Writing family stories is an enriching way to not only practice your creative writing skills, but preserve those stories for generations. One of the challenges, though, is making sure that you have the necessary information and details to accurately tell the story.
Relying solely on your own experiences or knowledge might work for some stories, but can result in a one-sided view of the events rather than portraying the full dimension of what happened. That means that for most projects, it’s best to go directly to the source.
And that means interviewing the key players in the story.

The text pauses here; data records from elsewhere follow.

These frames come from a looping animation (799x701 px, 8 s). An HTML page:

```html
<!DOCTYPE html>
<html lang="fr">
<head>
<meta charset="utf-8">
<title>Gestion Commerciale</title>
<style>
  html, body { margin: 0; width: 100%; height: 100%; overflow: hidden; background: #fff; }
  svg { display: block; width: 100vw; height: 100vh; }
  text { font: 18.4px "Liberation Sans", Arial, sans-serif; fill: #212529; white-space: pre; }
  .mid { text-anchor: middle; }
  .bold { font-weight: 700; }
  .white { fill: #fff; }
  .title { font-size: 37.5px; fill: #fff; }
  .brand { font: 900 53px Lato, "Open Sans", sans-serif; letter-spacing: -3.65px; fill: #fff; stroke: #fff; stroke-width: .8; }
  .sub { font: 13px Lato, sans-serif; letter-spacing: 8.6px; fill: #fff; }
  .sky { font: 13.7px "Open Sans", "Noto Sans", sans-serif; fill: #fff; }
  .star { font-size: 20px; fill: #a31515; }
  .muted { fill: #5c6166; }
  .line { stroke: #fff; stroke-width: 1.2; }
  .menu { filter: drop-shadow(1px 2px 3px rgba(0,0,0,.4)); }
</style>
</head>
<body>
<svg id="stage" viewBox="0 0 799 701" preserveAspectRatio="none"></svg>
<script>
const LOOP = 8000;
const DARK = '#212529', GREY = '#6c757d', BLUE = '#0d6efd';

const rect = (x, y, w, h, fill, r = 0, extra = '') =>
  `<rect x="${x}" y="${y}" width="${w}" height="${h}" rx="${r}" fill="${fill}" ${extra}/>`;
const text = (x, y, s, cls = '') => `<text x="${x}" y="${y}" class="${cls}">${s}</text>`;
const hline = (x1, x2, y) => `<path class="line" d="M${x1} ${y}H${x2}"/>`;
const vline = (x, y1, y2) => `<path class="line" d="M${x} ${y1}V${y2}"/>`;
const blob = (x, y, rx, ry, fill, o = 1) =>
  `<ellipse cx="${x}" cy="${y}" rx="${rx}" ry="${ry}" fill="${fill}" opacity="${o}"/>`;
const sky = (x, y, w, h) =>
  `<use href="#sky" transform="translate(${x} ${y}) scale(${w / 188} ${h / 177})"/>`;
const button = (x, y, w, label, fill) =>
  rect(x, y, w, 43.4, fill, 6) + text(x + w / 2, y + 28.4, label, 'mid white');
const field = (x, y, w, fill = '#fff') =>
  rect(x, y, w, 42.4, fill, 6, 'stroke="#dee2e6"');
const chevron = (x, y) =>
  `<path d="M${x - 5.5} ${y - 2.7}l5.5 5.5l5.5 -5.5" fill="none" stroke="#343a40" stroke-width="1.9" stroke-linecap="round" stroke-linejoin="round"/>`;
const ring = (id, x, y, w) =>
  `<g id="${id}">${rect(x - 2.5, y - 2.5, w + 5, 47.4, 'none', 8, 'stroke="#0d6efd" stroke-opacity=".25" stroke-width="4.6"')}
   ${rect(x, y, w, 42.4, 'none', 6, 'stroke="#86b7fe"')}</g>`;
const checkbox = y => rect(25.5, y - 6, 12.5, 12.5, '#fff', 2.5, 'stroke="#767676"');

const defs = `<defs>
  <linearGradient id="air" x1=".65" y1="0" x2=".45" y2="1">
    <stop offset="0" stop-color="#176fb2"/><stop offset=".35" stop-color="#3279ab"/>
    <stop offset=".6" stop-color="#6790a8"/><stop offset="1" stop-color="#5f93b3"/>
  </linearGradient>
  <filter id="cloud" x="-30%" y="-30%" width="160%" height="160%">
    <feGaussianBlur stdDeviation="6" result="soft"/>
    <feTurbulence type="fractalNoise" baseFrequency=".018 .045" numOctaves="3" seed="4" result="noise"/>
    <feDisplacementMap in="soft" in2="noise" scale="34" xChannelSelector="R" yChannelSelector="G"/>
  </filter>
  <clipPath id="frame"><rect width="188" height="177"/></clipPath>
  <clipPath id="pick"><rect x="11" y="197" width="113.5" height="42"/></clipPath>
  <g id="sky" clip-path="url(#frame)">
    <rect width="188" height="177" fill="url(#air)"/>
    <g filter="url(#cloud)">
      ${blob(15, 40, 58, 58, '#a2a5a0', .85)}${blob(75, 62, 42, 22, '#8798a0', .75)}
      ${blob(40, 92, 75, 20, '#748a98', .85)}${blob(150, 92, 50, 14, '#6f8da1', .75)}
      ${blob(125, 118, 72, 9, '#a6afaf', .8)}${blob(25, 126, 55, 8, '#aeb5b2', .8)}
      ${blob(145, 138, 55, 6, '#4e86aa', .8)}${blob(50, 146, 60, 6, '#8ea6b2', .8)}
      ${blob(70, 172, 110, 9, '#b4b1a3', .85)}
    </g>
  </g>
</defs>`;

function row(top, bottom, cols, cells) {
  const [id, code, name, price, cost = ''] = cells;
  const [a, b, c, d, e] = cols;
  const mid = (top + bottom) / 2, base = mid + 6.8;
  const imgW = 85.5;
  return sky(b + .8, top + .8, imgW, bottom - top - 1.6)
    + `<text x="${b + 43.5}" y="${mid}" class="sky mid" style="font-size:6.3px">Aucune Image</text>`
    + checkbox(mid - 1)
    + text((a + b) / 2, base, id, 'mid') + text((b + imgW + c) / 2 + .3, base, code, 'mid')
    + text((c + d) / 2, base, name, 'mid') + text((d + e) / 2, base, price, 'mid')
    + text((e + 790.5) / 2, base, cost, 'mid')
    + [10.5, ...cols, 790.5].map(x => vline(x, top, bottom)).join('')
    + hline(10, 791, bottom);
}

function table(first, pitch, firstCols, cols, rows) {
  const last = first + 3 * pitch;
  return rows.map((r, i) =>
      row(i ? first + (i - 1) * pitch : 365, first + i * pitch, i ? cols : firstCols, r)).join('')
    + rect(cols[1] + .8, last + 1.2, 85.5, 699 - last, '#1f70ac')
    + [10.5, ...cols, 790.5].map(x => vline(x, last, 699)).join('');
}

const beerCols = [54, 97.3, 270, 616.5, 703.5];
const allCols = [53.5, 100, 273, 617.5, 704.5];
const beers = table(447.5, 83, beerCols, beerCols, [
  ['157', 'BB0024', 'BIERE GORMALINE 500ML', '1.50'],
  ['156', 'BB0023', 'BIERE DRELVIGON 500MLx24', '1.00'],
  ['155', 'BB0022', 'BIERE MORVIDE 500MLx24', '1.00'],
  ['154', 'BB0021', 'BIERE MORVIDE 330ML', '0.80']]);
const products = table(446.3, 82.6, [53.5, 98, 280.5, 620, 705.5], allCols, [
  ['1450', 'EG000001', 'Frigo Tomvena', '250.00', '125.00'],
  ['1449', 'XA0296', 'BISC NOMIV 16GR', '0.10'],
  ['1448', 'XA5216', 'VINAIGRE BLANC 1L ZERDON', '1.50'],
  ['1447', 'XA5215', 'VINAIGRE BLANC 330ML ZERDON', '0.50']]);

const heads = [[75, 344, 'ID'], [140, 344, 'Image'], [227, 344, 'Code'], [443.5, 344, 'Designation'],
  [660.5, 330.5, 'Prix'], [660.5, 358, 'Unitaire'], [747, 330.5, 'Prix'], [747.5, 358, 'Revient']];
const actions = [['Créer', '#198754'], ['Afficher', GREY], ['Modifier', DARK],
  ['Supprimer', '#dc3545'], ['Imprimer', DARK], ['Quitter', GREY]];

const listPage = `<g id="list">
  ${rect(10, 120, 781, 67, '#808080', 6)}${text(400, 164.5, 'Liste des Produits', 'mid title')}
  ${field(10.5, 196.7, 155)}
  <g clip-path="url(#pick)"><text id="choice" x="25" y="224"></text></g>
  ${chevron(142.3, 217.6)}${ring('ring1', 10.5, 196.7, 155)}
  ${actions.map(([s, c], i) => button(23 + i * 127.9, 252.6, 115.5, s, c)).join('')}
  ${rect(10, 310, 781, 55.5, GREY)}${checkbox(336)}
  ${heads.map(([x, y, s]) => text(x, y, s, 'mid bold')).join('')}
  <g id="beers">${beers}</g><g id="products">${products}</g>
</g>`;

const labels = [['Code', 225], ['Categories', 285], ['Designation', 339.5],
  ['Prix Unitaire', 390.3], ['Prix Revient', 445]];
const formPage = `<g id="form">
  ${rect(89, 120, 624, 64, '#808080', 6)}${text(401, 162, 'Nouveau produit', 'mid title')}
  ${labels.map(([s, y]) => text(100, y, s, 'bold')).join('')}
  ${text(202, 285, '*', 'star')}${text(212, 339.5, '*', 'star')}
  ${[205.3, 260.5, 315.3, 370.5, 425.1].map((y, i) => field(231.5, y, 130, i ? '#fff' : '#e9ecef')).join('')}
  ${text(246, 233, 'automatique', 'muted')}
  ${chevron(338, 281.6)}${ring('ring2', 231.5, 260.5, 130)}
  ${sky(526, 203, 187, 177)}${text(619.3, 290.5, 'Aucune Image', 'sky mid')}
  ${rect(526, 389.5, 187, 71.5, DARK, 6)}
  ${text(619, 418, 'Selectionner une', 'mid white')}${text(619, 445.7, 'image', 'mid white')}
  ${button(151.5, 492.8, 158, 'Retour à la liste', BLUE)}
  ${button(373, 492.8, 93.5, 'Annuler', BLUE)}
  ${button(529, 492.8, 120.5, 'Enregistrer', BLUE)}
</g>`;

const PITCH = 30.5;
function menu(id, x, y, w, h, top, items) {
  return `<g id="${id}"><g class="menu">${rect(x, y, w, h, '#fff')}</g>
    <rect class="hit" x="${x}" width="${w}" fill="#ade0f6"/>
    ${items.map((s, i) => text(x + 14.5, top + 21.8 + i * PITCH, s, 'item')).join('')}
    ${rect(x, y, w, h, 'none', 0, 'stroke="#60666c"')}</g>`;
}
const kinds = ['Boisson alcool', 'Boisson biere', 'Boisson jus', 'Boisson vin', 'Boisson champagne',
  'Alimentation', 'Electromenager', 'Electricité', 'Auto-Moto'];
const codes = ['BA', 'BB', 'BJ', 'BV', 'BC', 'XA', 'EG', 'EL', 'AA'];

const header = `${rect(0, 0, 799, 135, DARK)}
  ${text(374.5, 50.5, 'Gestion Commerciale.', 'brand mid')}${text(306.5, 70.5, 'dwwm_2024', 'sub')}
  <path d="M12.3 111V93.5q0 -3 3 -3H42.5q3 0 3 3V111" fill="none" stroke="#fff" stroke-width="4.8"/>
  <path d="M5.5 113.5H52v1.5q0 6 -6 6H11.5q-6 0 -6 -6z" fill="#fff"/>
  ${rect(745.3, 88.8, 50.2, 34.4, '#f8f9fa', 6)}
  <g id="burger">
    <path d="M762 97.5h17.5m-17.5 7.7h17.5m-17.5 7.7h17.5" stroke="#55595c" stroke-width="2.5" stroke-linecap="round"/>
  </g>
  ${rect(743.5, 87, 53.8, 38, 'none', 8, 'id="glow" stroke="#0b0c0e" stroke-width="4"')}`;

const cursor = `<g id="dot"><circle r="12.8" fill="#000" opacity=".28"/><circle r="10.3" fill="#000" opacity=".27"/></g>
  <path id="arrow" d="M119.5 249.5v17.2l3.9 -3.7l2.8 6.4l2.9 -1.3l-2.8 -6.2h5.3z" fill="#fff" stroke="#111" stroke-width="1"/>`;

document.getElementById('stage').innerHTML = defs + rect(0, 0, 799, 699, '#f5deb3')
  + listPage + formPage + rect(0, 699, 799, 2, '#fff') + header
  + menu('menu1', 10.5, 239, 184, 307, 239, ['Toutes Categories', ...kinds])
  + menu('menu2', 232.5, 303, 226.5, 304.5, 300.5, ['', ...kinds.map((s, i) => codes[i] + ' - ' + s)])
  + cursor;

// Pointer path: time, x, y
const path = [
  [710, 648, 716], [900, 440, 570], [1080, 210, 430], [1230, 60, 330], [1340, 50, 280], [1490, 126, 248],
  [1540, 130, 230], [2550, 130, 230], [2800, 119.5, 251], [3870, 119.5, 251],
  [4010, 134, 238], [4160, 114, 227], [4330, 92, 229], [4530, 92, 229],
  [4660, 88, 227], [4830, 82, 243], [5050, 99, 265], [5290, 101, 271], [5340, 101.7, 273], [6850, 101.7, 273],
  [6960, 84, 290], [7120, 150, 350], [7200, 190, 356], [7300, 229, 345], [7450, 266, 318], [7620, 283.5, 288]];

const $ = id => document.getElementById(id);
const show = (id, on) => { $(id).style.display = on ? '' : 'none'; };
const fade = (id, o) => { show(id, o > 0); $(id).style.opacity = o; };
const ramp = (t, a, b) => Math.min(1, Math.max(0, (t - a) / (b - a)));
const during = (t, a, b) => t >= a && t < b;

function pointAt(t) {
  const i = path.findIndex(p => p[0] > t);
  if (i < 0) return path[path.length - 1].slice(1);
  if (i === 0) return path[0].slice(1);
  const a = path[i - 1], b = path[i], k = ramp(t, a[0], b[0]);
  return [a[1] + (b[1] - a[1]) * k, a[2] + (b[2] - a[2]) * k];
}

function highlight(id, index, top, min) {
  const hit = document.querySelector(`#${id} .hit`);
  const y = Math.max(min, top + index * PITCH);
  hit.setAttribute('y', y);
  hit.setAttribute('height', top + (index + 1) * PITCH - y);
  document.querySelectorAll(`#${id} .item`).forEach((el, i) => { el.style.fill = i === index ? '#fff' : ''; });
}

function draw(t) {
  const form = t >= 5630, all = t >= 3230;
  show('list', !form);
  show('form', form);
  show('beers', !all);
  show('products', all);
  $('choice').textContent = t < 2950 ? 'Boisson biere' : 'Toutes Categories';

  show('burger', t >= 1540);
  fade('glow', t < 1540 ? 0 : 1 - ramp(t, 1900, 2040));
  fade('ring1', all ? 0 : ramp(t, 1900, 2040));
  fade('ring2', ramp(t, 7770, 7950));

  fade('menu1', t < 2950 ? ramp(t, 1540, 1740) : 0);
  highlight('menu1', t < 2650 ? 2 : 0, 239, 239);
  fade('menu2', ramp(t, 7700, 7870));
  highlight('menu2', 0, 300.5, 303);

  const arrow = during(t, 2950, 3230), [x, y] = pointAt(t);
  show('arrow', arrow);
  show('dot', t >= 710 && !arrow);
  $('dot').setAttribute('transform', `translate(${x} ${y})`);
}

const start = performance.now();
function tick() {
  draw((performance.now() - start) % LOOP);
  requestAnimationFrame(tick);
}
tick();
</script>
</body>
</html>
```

Most people tend to push back on interviewing. They are afraid that they’ll get the information wrong, they won’t be able to take notes fast enough, or if they use a tape recorder, it will malfunction and they’ll lose the whole thing. Ultimately, the easiest way to conduct an interview with someone is to go in with an action plan. Having done multiple interviews for articles and projects over the years, I’ve got a few tricks up my sleeve to help you make the process easier so you can not only capture the stories, but achieve the perfect wording and details to bring them to life.
By the way—these tips aren’t just for family interviews. You can use them for any project where you want to get firsthand accounts of a person’s life or experiences.
With that said, let’s get started.
Find your preferred way to take notes.
When I was in high school, I was on the newspaper staff, and each writer received an official reporter’s notepad. At first, I was intimidated by having to conduct interviews while taking notes—I scribbled as quickly as I could, my notes barely legible.
When I got back to my computer, half my writing time was spent trying to piece together what I wrote down to begin with. But the more I practiced, the better I got. Eventually, I was able to recognize and write down essential information and useful quotes without really thinking about it.
Notetaking is not just an interviewing skill. It’s an artform. While you might be tempted to take along a laptop or use your phone to take notes, I highly encourage you to go analog with this one and write by hand. Studies have even shown that the act of writing things down by hand helps you to remember them better and process them more efficiently. This fact will pay off dividends when it comes time to write your story. To make notetaking easier and faster, use abbreviations. Develop your own shorthand. This takes a lot of practice, but it will ultimately allow you to write more information down. Make sure that you type up your notes immediately after the interview so that you can decipher your notes and fill in any gaps. Also, you don’t have to write down everything your subject says. Listen for key phrases, terms, or ideas that are significant to your project and focus in on them. This eliminates the pressure of frantically trying to transcribe things that you may not even need.
Use technology responsibly.
Recording an interview helps—but don’t rely on it as your primary tool. Things can go wrong with technology all the time and the last thing you want is to have something malfunction.
If you do record the interview, the main purpose is preserving the interview so you can refer to it later if necessary.
There is also a great personal benefit to recording your interview, especially if you are speaking with a family member. Someday, long after you have finished the project itself, you will be thankful to have your loved ones on tape telling their own stories. So how do you record your interviews? If you are in person, you can easily use the Voice Memo app on your iPhone or its equivalent. It will conveniently retain the interview audio on your phone and transfer it to your computer. Recording phone conversations gets a little more dicey. There are a lot of apps you can download for this…but they don’t usually work.
Your best bet is to put the call on speaker and then use another device, such as the recording app on your computer, to make your recording. The audio quality won’t be perfect, but the information you need and the vocal dynamics of the conversation will nonetheless be preserved.
Don’t be afraid to communicate your needs as an interviewer
There is nothing wrong with asking the person to slow down or stop. If you feel like they’re saying something significant that you know you’ll want to include in your story, it’s okay to say, “Hold on, let me write that down” or “Would you repeat that?”
Remember, you are the author and you are in charge. You’re the one running the interview and you can ask any questions or give any directives you want. The person you are interviewing will gladly follow your lead.
What about you? What questions do you have about interviewing? Drop them in the comments.
Also…if you need help with a writing project, I’d love to chat on Zoom. Click here to schedule a complimentary 30 minute Virtual Meetup to discuss your burning questions, brainstorm, and make an action plan for what you’re working on.